HUNTSVILLE, Ala. (WAFF) - Tianaa Red, Tianaa White, Za Za Red: these names may not mean anything to you.
But for some, they are painful reminders of addiction and loss.
They’re dietary supplements, not approved by the FDA, sold at convenience stores.
If you take enough, some say it gives off a high, similar to heroine.
On Tuesday, we told you about a bill in Montgomery trying to get them off store shelves, but a state committee may beat them to it.
Phillip Hundley says if it weren’t for the Tianaa pills, two of his friends he met at His Way would still be here today.
The pills are marketed as a dietary supplement and contain the drug tianeptine. It’s used to treat depression in some countries.
But when you take too much at one time, it works like an opioid and can cause addiction and withdrawals.
The problem? You can find them behind the counter at most gas stations.
Hundley says he knows many who have become addicts.
“It just kind of set the stage to relapse on heroin. Cause that’s the closest thing that the Tianaas feel like,” Hundley said.
Phillip Hundley is no stranger to addiction.
“I was on meth for 20 years and there were times that I thought that I was going to die doing meth. Not as a result of the drug, I just did not think I was ever going to get off of it,” he said.
He came to His Way to get clean last May.
That’s where he met multiple people, including his friend Jon Brown, who used the supplement to fill a void.
“Just the availability of the Tianaas just made it so easy for him to slip right back into addiction,” Hundley said.

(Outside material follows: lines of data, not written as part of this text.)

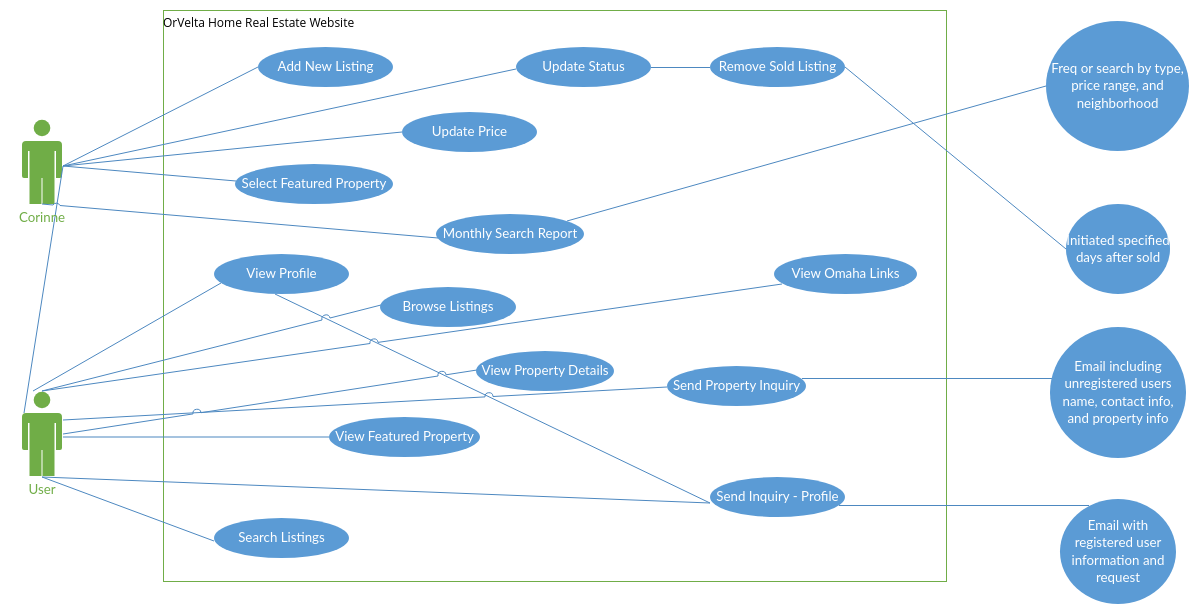
<!DOCTYPE html>
<html lang="en">
<head>
<meta charset="utf-8">
<title>Use case diagram</title>
<style>
  :root {
    --node: #5b9bd5;
    --link: #4d88c0;
    --actor: #70ad47;
    --paper: #ffffff;
    --ink: #000000;
  }
  * { box-sizing: border-box; }
  html, body { margin: 0; overflow: hidden; background: var(--paper); }
  .diagram {
    position: relative;
    width: 1200px;
    height: 614px;
    overflow: hidden;
    background: var(--paper);
    font: 13.3px/17.3px Lato, sans-serif;
  }
  .system {
    position: absolute;
    left: 163px; top: 10px;
    width: 784px; height: 572px;
    border: 1px solid var(--actor);
  }
  .system h1 {
    margin: 4px 0 0 -1px;
    font: 400 12px/16px "Open Sans", sans-serif;
    color: var(--ink);
    white-space: nowrap;
  }
  .connectors { position: absolute; left: 0; top: 0; }
  .links { fill: none; stroke: var(--link); stroke-width: 1; }
  .people { fill: var(--actor); }
  .actor-name {
    position: absolute;
    left: 2px;
    width: 80px;
    text-align: center;
    color: var(--actor);
  }
  .case, .note {
    position: absolute;
    left: var(--x); top: var(--y);
    width: var(--w, 135px); height: var(--h, 40px);
    display: flex;
    align-items: center;
    justify-content: center;
    border-radius: 50%;
    background: var(--node);
    color: var(--paper);
    text-align: center;
    white-space: nowrap;
  }
</style>
</head>
<body>
<main class="diagram">
  <section class="system"><h1>OrVelta Home Real Estate Website</h1></section>

  <svg class="connectors" width="1200" height="614" viewBox="0 0 1200 614" aria-hidden="true">
    <defs>
      <g id="person">
        <circle cx="42" cy="128" r="8.3"/>
        <path d="M26 141H58Q62 141 62 145V176Q62 178 60 178H56V151H54.5V204H42.5V178H41.5V204H29.5V151H28V178H24Q22 178 22 176V145Q22 141 26 141Z"/>
      </g>
    </defs>
    <g class="people">
      <use href="#person"/>
      <use href="#person" y="272"/>
    </g>
    <g class="links">
      <path d="M258 67L63 166L516 69M402 132L63 166L236 181"/>
      <path d="M63 166L24 413"/>
      <path d="M42 204L53 205A4 4 0 0 1 60 205.5L438 238"/>
      <path d="M567 221L1046 86"/>
      <path d="M651 67.5H710"/>
      <path d="M845 67L1066 249"/>
      <path d="M33 391L221 283"/>
      <path d="M42 391L322 320A4 4 0 0 1 330 318L381 305"/>
      <path d="M42 391L370 343.5A4 4 0 0 1 378 342.4L782 284"/>
      <path d="M63 434L193 413.9A4 4 0 0 1 201 412.7L438 376A4 4 0 0 1 446 374.8L477 370"/>
      <path d="M63 420L485 396.9A4 4 0 0 1 493 396.5L667 387"/>
      <path d="M63 437H329" stroke-width="1.2"/>
      <path d="M710 503L42 477L214 541"/>
      <path d="M275 294L710 503"/>
      <path d="M802 378.5H1052M839 505.5H1089"/>
    </g>
  </svg>

  <div class="actor-name" style="top:209px">Corinne</div>
  <div class="actor-name" style="top:481px">User</div>

  <div class="case" style="--x:258px;--y:47px">Add New Listing</div>
  <div class="case" style="--x:516px;--y:47px">Update Status</div>
  <div class="case" style="--x:710px;--y:47px">Remove Sold Listing</div>
  <div class="case" style="--x:402px;--y:112px">Update Price</div>
  <div class="case" style="--x:235px;--y:164px;--w:158px">Select Featured Property</div>
  <div class="case" style="--x:436px;--y:214px;--w:148px">Monthly Search Report</div>
  <div class="case" style="--x:214px;--y:254px">View Profile</div>
  <div class="case" style="--x:774px;--y:254px;--w:143px">View Omaha Links</div>
  <div class="case" style="--x:380px;--y:287px;--w:136px">Browse Listings</div>
  <div class="case" style="--x:476px;--y:351px;--w:138px">View Property Details</div>
  <div class="case" style="--x:667px;--y:366px;--w:139px">Send Property Inquiry</div>
  <div class="case" style="--x:329px;--y:417px;--w:151px">View Featured Property</div>
  <div class="case" style="--x:710px;--y:477px">Send Inquiry - Profile</div>
  <div class="case" style="--x:214px;--y:518px">Search Listings</div>

  <div class="note" style="--x:1046px;--y:21px;--w:143px;--h:130px">Freq or search by type,<br>price range, and<br>neighborhood</div>
  <div class="note" style="--x:1066px;--y:204px;--w:104px;--h:90px">Initiated specified<br>days after sold</div>
  <div class="note" style="--x:1050px;--y:327px;--w:136px;--h:131px">Email including<br>unregistered users<br>name, contact info,<br>and property info</div>
  <div class="note" style="--x:1060px;--y:499px;--w:116px;--h:105px">Email with<br>registered user<br>information and<br>request</div>
</main>
</body>
</html>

Rather than get through the withdrawal period, Hundley says two of his friends switched to the Tianaas.
The pills cost between $18 and $34 a bottle and do not show up on a drug test.
“It’s just living agony for a few weeks. A sober, logical person would see that and think, just go through the two weeks and get over it, but it’s not that easy,” Hundley said.
Brown’s father says his son was making remarkable progress, but if Tianna wasn’t easily available, he would have rid himself of his addiction and not relapsed on heroin after leaving the program.
“It’s my belief that they would be alive today if it weren’t for the Tiannas,” Hundley said.
If they are pulled from the shelves on March 15, Hundley hopes those addicted will get help.
“There’s out patient programs, there’s the rediscovery down at the Saving Way Thrift Store down on University. Seek help because addiction isn’t something that you can overcome by yourself,” he said.
The state committee with the State Board of Health voted to make tianeptine a Schedule II drug in January, banning it from stores.
If the ban goes through without being challenged, it won’t need legislation to be illegal.
It would mean tianeptine products would be banned come March 15.